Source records
═══
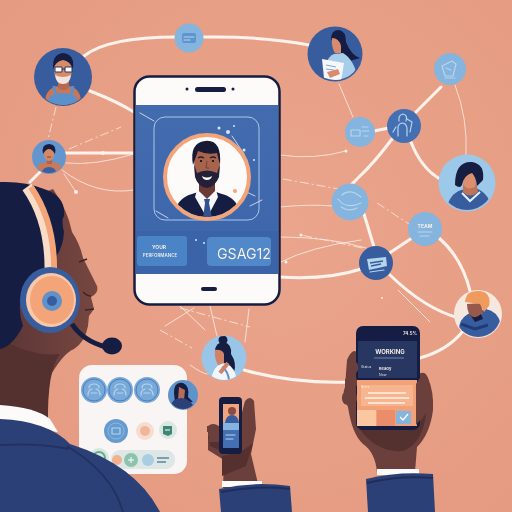
<!DOCTYPE html>
<html lang="en">
<head>
<meta charset="utf-8">
<title>Customer support network</title>
<style>
:root{--bg:#e7a188;--cream:#fdf3ec;--navy:#161d42;--suit:#2c4078;--blue:#4470b3;--deep:#375d9f;--sky:#85b4de;--pale:#b5d5ed;--skin:#6a3f3c;--shade:#54302f;--orange:#f3a479;--white:#fcfbfa}
html,body{margin:0;width:512px;height:512px;overflow:hidden;background:var(--bg)}
svg{display:block}
text{font-family:"Inter","Noto Sans",sans-serif;fill:var(--cream)}
.thick{fill:none;stroke:var(--cream);stroke-width:3;stroke-linecap:round}
.thin{fill:none;stroke:var(--cream);stroke-width:1;stroke-linecap:round;opacity:.75}
.dash{fill:none;stroke:var(--cream);stroke-width:1;stroke-dasharray:9 3 2 3;opacity:.7}
.glyph{fill:none;stroke:var(--pale);stroke-width:1.2;stroke-linecap:round;stroke-linejoin:round}
.navy{fill:var(--navy)}.suit{fill:var(--suit)}.blue{fill:var(--blue)}.deep{fill:var(--deep)}.sky{fill:var(--sky)}.pale{fill:var(--pale)}.skin{fill:var(--skin)}.shade{fill:var(--shade)}.orange{fill:var(--orange)}.white{fill:var(--white)}
</style>
</head>
<body>
<svg width="512" height="512" viewBox="0 0 512 512" role="img" aria-label="Support agent with a headset beside a phone and a network of contacts">
<defs>
<radialGradient id="backdrop" cx=".55" cy=".45" r=".75"><stop offset="0" stop-color="#eaa58c"/><stop offset="1" stop-color="#e49a80"/></radialGradient>
<linearGradient id="screen" x1="0" y1="0" x2="0" y2="1"><stop offset="0" stop-color="#426cae"/><stop offset="1" stop-color="#3c66aa"/></linearGradient>
<linearGradient id="face" x1="0" x2="1"><stop offset="0" stop-color="#5b3536"/><stop offset="1" stop-color="#774740"/></linearGradient>
<clipPath id="portrait"><circle cx="207" cy="177" r="40"/></clipPath>
<clipPath id="c1"><circle cx="63" cy="77" r="28"/></clipPath>
<clipPath id="c2"><circle cx="49" cy="157" r="16"/></clipPath>
<clipPath id="c3"><circle cx="335" cy="54" r="26"/></clipPath>
<clipPath id="c4"><circle cx="467" cy="183" r="27"/></clipPath>
<clipPath id="c5"><circle cx="478" cy="314" r="23"/></clipPath>
<clipPath id="c6"><circle cx="224" cy="358" r="22"/></clipPath>
<clipPath id="c7"><circle cx="183" cy="395" r="14"/></clipPath>
<clipPath id="tiny"><rect x="223" y="404" width="16" height="44"/></clipPath>
<g id="badge"><circle r="13" fill="#78a9d9"/><circle r="11" fill="none" stroke="#4b7fbd"/><path class="glyph" d="M-6 5q0-5 4-6M6 5q0-5-4-6M-5-2q0-4 5-4t5 4M-3 3h6"/></g>
</defs>

<rect width="512" height="512" fill="url(#backdrop)"/>

<g id="connections">
<path class="thick" d="M84 56Q108 37 176 37M203 37Q262 36 309 45M441 87L416 112M374 131L389 128M392 139Q374 163 360 176L351 185M411 142Q421 168 440 179M364 214L374 247M388 254L412 238M439 238Q462 258 470 291M280 277Q328 280 361 269M390 275Q425 309 459 318M420 358Q448 350 463 331M244 370Q294 384 350 382M90 91Q116 101 134 112M64 153H134M30 182L40 172"/>
<path class="thin" d="M66 163Q94 166 134 154M62 170Q96 196 134 190M280 155Q314 160 346 151M280 207Q310 204 333 206M280 237Q330 237 366 248M455 85Q468 119 466 155M339 84L353 117M64 174L76 192M281 262Q310 247 361 240M180 306L205 330M210 306L217 336M165 326L194 308M245 342L249 309M190 365Q203 374 207 374M398 290L430 322"/>
<path class="dash" d="M69 149L121 127M283 179L339 189M377 203L409 224M362 248L301 235M180 308L250 327M160 330L192 348M56 107L48 139"/>
<g fill="var(--cream)"><circle cx="76" cy="192" r="2"/><circle cx="103" cy="153" r="2"/><circle cx="301" cy="235" r="1.5"/><circle cx="346" cy="151" r="1.5"/><circle cx="286" cy="262" r="1.5"/><circle cx="382" cy="298" r="1"/></g>
</g>

<g id="icon-nodes">
<circle class="sky" cx="189" cy="38" r="14.5"/><rect x="182" y="33" width="14" height="10" rx="2" fill="#5d95cf"/><path class="glyph" d="M184 37h10M184 40h6"/>
<circle class="sky" cx="450" cy="69" r="16"/><path class="glyph" d="M442 66l10-5 4 3-3 12h-8zM446 68l5 2M445 78h10"/>
<circle class="sky" cx="360" cy="132" r="15"/><path class="glyph" d="M351 130h9v6h-9zM362 127h6M362 131h7M364 136h4"/>
<circle class="blue" cx="404" cy="126" r="17"/><path class="glyph" d="M398 136v-8q0-4 4-5 4 0 5 5v8M399 121q-1-6 4-7 5 1 3 7M407 119l5 3-2 10M396 127l-3 5"/>
<circle class="sky" cx="350" cy="202" r="18.5"/><path class="glyph" d="M338 199q8 11 23 4M341 207q8 5 16 1M342 195q5-5 13-2l6 4"/>
<circle class="sky" cx="425" cy="229" r="17"/><text x="425" y="228" font-size="5" font-weight="700" text-anchor="middle">TEAM</text><path class="glyph" d="M418 232h14M420 236h9"/>
<circle class="deep" cx="376" cy="263" r="17"/><path class="pale" d="M367 259l19-2 1 9-18 4z"/><path d="M370 263l13-2M371 266l10-2" stroke="var(--deep)" stroke-width="1.5"/><path class="glyph" d="M370 272l14-2"/>
</g>

<g id="contact-with-glasses">
<circle class="deep" cx="63" cy="77" r="29"/>
<g clip-path="url(#c1)"><path d="M45 105q-1-16 13-19h11q13 3 12 19z" fill="#c87859"/><path d="M50 96q13-6 25 0l6 11H45z" fill="#5b91cb"/><path d="M54 86l2 11M73 86l-2 11" stroke="#5b91cb" stroke-width="3"/><path d="M58 76h11v12q-6 4-11 0z" fill="#b56950"/><ellipse cx="63" cy="70" rx="9" ry="12" fill="#d78b68"/><path class="navy" d="M53 69q-1-15 10-16 12 1 10 16-3-8-10-9-7 1-10 9z"/><path d="M55 75q8 4 16 0-1 9-8 9t-8-9z" fill="#f2e5df"/><path d="M55 67h7v5h-7zM65 67h7v5h-7zM62 69h3" fill="#fff" stroke="#26345f"/></g>
</g>
<g id="contact-small">
<circle cx="49" cy="157" r="17" fill="#6396cf"/>
<g clip-path="url(#c2)"><path d="M36 175q0-13 10-13h7q10 0 9 13z" fill="#c97a5b"/><path d="M41 175q1-8 8-8t8 8z" fill="#3d5f9b"/><path d="M47 157h5v7h-5z" fill="#ad634d"/><ellipse cx="49" cy="154" rx="5" ry="7" fill="#d48866"/><path class="navy" d="M43 154q-2-10 6-10t6 10q-3-5-6-5t-6 5z"/><path d="M47 157h4" stroke="#7d403b"/></g>
</g>
<g id="contact-with-tablet">
<circle class="deep" cx="335" cy="54" r="27.5"/>
<g clip-path="url(#c3)"><path class="navy" d="M331 39q0-9 8-9 7 1 7 12 5 13 14 16l-17 5z"/><path d="M332 38h9v15h-6q-4-6-3-15z" fill="#d88c6d"/><path class="navy" d="M332 38q7 0 9 8l3-3-2-9-8-2z"/><path d="M324 81q-1-22 10-27l9-1q12 7 15 28z" fill="#a8cdeb"/><path d="M322 59l22 4-3 18-17-3z" fill="#f5f7fb"/><path d="M326 65l10 2M326 69l8 1" stroke="#7ca9d5"/><path d="M327 72l11-3 2 5-10 4z" fill="#d88c6d"/></g>
</g>
<g id="contact-bob-hair">
<circle cx="467" cy="183" r="28.5" fill="#9cc8ea"/>
<g clip-path="url(#c4)"><path class="deep" d="M446 215q1-20 15-25l14-2q16 5 18 27z"/><path d="M463 181h13l2 11q-8 7-15 0z" fill="#bf7358"/><path d="M459 170q3-7 14-4l4 9-2 12q-9 4-12-3z" fill="#da9070"/><path class="navy" d="M455 185q0-24 17-23 13 2 11 18l-6 6q-1-9-5-13-8 2-10 12-2 4-7 0z"/><path d="M462 193l8 8 10-9" fill="none" stroke="#e4f0f8" stroke-width="2"/></g>
</g>
<g id="contact-leaning">
<circle cx="478" cy="314" r="24" fill="#f5e8df"/>
<g clip-path="url(#c5)"><path class="deep" d="M460 337q-4-16 8-23l18-5q17 3 17 31z"/><path d="M467 304l14-1 2 11-8 5q-8-3-8-15z" fill="#96594b"/><path d="M465 302q1-12 14-12 13 3 10 16l-5 6-4-8z" fill="#f09a5d"/><path class="navy" d="M469 313q5 8 12 1l2 5-8 3z"/><path d="M461 324l14 5 13-4" fill="none" stroke="#1f3c78" stroke-width="3"/></g>
</g>
<g id="contact-ponytail">
<circle cx="224" cy="358" r="22.5" fill="#98c5e8"/>
<g clip-path="url(#c6)"><circle class="navy" cx="223" cy="340" r="4.5"/><path class="navy" d="M215 352q0-10 9-10 8 2 7 12 6 9 3 18l-12-3z"/><path d="M215 350q7-1 9 4v11h-6q-4-7-3-15z" fill="#cf8468"/><path d="M211 382q1-15 10-18l5-1q10 5 11 19z" fill="#f2f5f9"/><path d="M222 367q6 4 7 13" fill="none" stroke="#5e8fc8" stroke-width="2"/><path d="M220 373l8-10" stroke="#cf8468" stroke-width="4"/></g>
</g>

<g id="main-phone">
<rect x="134.5" y="76.5" width="145" height="228" rx="15" fill="var(--white)" stroke="var(--navy)" stroke-width="2.5"/>
<rect x="136" y="105" width="142" height="169" fill="url(#screen)"/>
<rect x="136" y="231" width="142" height="43" fill="#3a64a7"/>
<rect class="navy" x="195" y="87" width="31" height="5" rx="2.5"/><circle class="navy" cx="187" cy="89" r="1.5"/><circle class="navy" cx="233" cy="89" r="1.5"/>
<rect class="navy" x="201" y="287" width="16" height="4" rx="2"/>
<rect x="154" y="117" width="105" height="103" rx="11" fill="none" stroke="#a8c7e8"/>
<path class="thin" d="M140 113l14 8M232 136l12 18 4 22M250 206l12-6M156 211l12 7M238 188l17 8"/>
<g fill="#d5e7f6"><circle cx="219" cy="128" r="1.5"/><circle cx="228" cy="132" r="2"/><circle cx="244" cy="150" r="1.5"/><circle cx="234" cy="126" r="1"/><circle cx="254" cy="160" r="1"/><circle cx="196" cy="240" r="1"/><circle cx="204" cy="243" r="1"/></g>
<circle cx="207" cy="177" r="42" fill="var(--white)" stroke="var(--orange)" stroke-width="4"/>
<g clip-path="url(#portrait)">
<path class="navy" d="M174 220q0-21 18-26l15-5 15 5q19 5 18 26z"/>
<path d="M197 190l10 6 9-6 2 7-11 21-12-21z" fill="#f6f6fb"/><path d="M204 199h6l-1 4 3 15h-9l2-15z" fill="#34518f"/>
<path d="M199 176h16v15l-8 8-8-8z" fill="#6b3a34"/>
<path d="M194 160q0-14 13-14t13 14l-1 14q-3 11-12 13-9-2-12-13z" fill="#a8634c"/>
<path d="M193 165q-4-22 12-24 17-2 15 24l-3-12q-10 2-19-2z" fill="#171a34"/>
<path d="M194 164l3 9q10-5 20 0l3-9-1 13q-4 10-12 11-9-1-12-11z" fill="#25203a"/>
<path d="M202 176q5 3 10 0-1 4-5 4t-5-4z" fill="#fff"/><path d="M198 158q3-2 6 0M210 158q3-2 6 0" fill="none" stroke="#291d2c" stroke-width="1.3"/><circle cx="201" cy="161" r="1"/><circle cx="213" cy="161" r="1"/><path d="M207 161l-1 7h3" fill="none" stroke="#73403a"/>
</g>
<circle class="orange" cx="235" cy="191" r="2"/>
<rect x="137" y="236" width="50" height="30" rx="3" fill="#4b83c7"/>
<text x="159" y="249" font-size="5" font-weight="700" text-anchor="middle">YOUR</text><text x="160" y="257" font-size="4.5" font-weight="600" text-anchor="middle">PERFORMANCE</text>
<rect x="207" y="237" width="64" height="29" rx="4" fill="#5088ca"/>
<text x="217" y="259" font-size="15" textLength="54" lengthAdjust="spacingAndGlyphs">GSAG12</text>
</g>

<g id="dashboard-card">
<rect x="79" y="365" width="108" height="109" rx="13" fill="#f8f5f4"/>
<use href="#badge" x="94" y="390"/><use href="#badge" x="120" y="390"/><use href="#badge" x="147" y="390"/>
<circle cx="116" cy="431" r="12" fill="#669bd0"/><circle cx="116" cy="431" r="8" fill="none" stroke="#8ab8e1"/><path class="glyph" d="M112 428h8v6h-8z"/>
<circle cx="145" cy="431" r="9" fill="#f7dccf"/><circle cx="145" cy="431" r="5" fill="#efb69b"/>
<circle cx="168" cy="430" r="9" fill="#d9e9e1"/><path d="M163 426h9v8l-4 2-5-2z" fill="#438575"/><path d="M165 430h5" stroke="#fff"/>
<circle cx="99" cy="458" r="10" fill="#d5e9df"/><circle cx="99" cy="458" r="6" fill="none" stroke="#68a993" stroke-width="2"/><path d="M96 458h6" stroke="#68a993"/>
<rect x="111" y="450" width="64" height="19" rx="9" fill="#dce7e6"/><circle cx="117" cy="460" r="5" fill="#f1b08e"/><circle cx="131" cy="460" r="7" fill="#8cc3ad"/><path d="M128 460h6M131 457v6" stroke="#fff"/><circle cx="148" cy="460" r="6" fill="#aacde3"/><path d="M157 458h12M157 462h9" stroke="#7e9dad" stroke-width="2"/>
<circle cx="183" cy="395" r="15" fill="#5e93cc"/>
<g clip-path="url(#c7)"><path class="navy" d="M174 393q0-12 9-10 7 3 5 14l5 5-18 1z"/><path d="M179 387l6 3-1 10h-6z" fill="#b66d57"/><path class="suit" d="M169 411q2-13 12-13t15 13z"/></g>
</g>

<g id="agent">
<path fill="url(#face)" d="M0 210L53 189Q68 211 72 232 80 244 83 258L97 286Q99 293 91 297L94 309 89 316 88 326Q85 342 74 349 62 354 48 380V425H0z"/>
<path class="shade" d="M0 338Q30 357 60 354 47 370 48 425H0z"/>
<path d="M79 262l8-3M85 310l9-1M83 292q4 4 8 4" fill="none" stroke="#3d2429" stroke-width="1.5"/>
<path class="navy" d="M0 182Q25 181 44 189 66 196 64 216 61 220 64 232 63 250 53 260L44 275Q27 271 22 292 17 310 23 326 12 347 0 349z"/>
<path d="M27 187Q51 221 50 272" fill="none" stroke="#f9dcc8" stroke-width="11"/>
<path d="M31 187Q55 222 54 272" fill="none" stroke="var(--orange)" stroke-width="6"/>
<ellipse class="deep" cx="50" cy="300" rx="30" ry="33"/><ellipse cx="51" cy="300" rx="25" ry="27" fill="#f8c8a7"/><ellipse class="orange" cx="52" cy="300" rx="22" ry="24"/><circle cx="52" cy="301" r="10" fill="#5f91ca"/><circle class="deep" cx="52" cy="301" r="5"/>
<path d="M72 324Q83 341 106 347" fill="none" stroke="var(--navy)" stroke-width="5"/><ellipse class="navy" cx="112" cy="346" rx="10" ry="8.5"/>
<path class="white" d="M0 405Q35 407 50 419L58 432 0 425z"/>
<path class="suit" d="M0 419Q48 421 70 444 136 465 160 512H0z"/>
<path d="M0 445Q40 443 69 449M67 446Q112 473 123 512" fill="none" stroke="#22315f" stroke-width="2"/>
</g>

<g id="small-phone-in-hand">
<path class="skin" d="M208 426q6-5 13 2l20-12 4-15q5-6 9 0l2 28-5 25 8 34h-36l1-28-16-10z"/>
<path class="shade" d="M208 436l13 2v13l-11-5zM241 452l12-9-7 23-24 10v-20z"/>
<rect class="navy" x="219" y="397" width="23" height="57" rx="4"/>
<g clip-path="url(#tiny)"><path class="sky" d="M223 404h16v44h-16z"/><path d="M223 404h16v18h-16z" fill="#f0a57f"/><circle cx="232" cy="411" r="4" fill="#8b4d43"/><path class="deep" d="M225 423q1-8 7-8t7 8z"/><path class="blue" d="M223 430h16v18h-16z"/><path class="glyph" d="M226 435h9M226 439h7"/></g>
<path class="skin" d="M207 426h12v6h-12zM209 436h10v6h-10z"/>
<path class="white" d="M222 481h40v6h-40z"/><path class="suit" d="M219 489Q254 481 290 486L292 512H221z"/><path d="M221 492q35-7 69-3" fill="none" stroke="#1f2d5a" stroke-width="2"/>
</g>

<g id="large-phone-in-hand">
<path class="skin" d="M347 360q6-14 12-6v30h58l2-10q6-4 9 4 6 14 5 32-3 24-16 37l-2 25h-38q-2-20-14-28-11-10-15-37-7-12-3-20 1-14 2-27z"/>
<path class="shade" d="M358 427h59l9-14q-3 30-23 38-27 2-45-24z"/>
<rect class="navy" x="356" y="326" width="64" height="104" rx="7"/>
<path d="M358 340h59v38h-59z" fill="#273761"/><path d="M358 334h59v7h-59z" fill="#151d44"/>
<text x="410" y="335" font-size="4.5" font-weight="700" text-anchor="middle">74.5%</text>
<text x="390" y="354" font-size="6" font-weight="700" text-anchor="middle">WORKING</text>
<path d="M374 358h30" stroke="#7083b2"/>
<text x="361" y="368" font-size="3.5">Status</text><text x="379" y="370" font-size="4" font-weight="700">Ready</text><text x="379" y="376" font-size="3.5">Now</text>
<path d="M357 380h60v46h-60z" fill="#f1a278"/><path d="M361 385h52v21h-52z" fill="#f6b58e"/><path d="M368 393h38M365 398h44M368 403h37" stroke="#fff1e6" stroke-width="1.3"/><path d="M357 410h19v16h-19z" fill="#fac7a0"/><path d="M377 410h18v16h-18z" fill="#eb8d68"/><path class="sky" d="M396 411h15v13h-15z"/><path d="M400 417l3 3 5-6" stroke="#fff" fill="none" stroke-width="1.3"/>
<g class="skin"><rect x="347" y="361" width="11" height="13" rx="5"/><rect x="345" y="376" width="12" height="13" rx="5"/><rect x="342" y="391" width="15" height="14" rx="6"/><path d="M416 384q7-13 12-6l4 27-16 20z"/></g>
<text x="361" y="388" font-size="3">Notes</text>
<path class="white" d="M377 469h42v6h-42z"/><path class="suit" d="M366 479Q398 471 433 474L435 512H368z"/><path d="M367 483q32-8 66-5" fill="none" stroke="#1f2d5a" stroke-width="2"/>
</g>
</svg>
</body>
</html>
═══
Exercise details -
How many of the lines above include "pale"? Only the number should be given.

The completed task -
4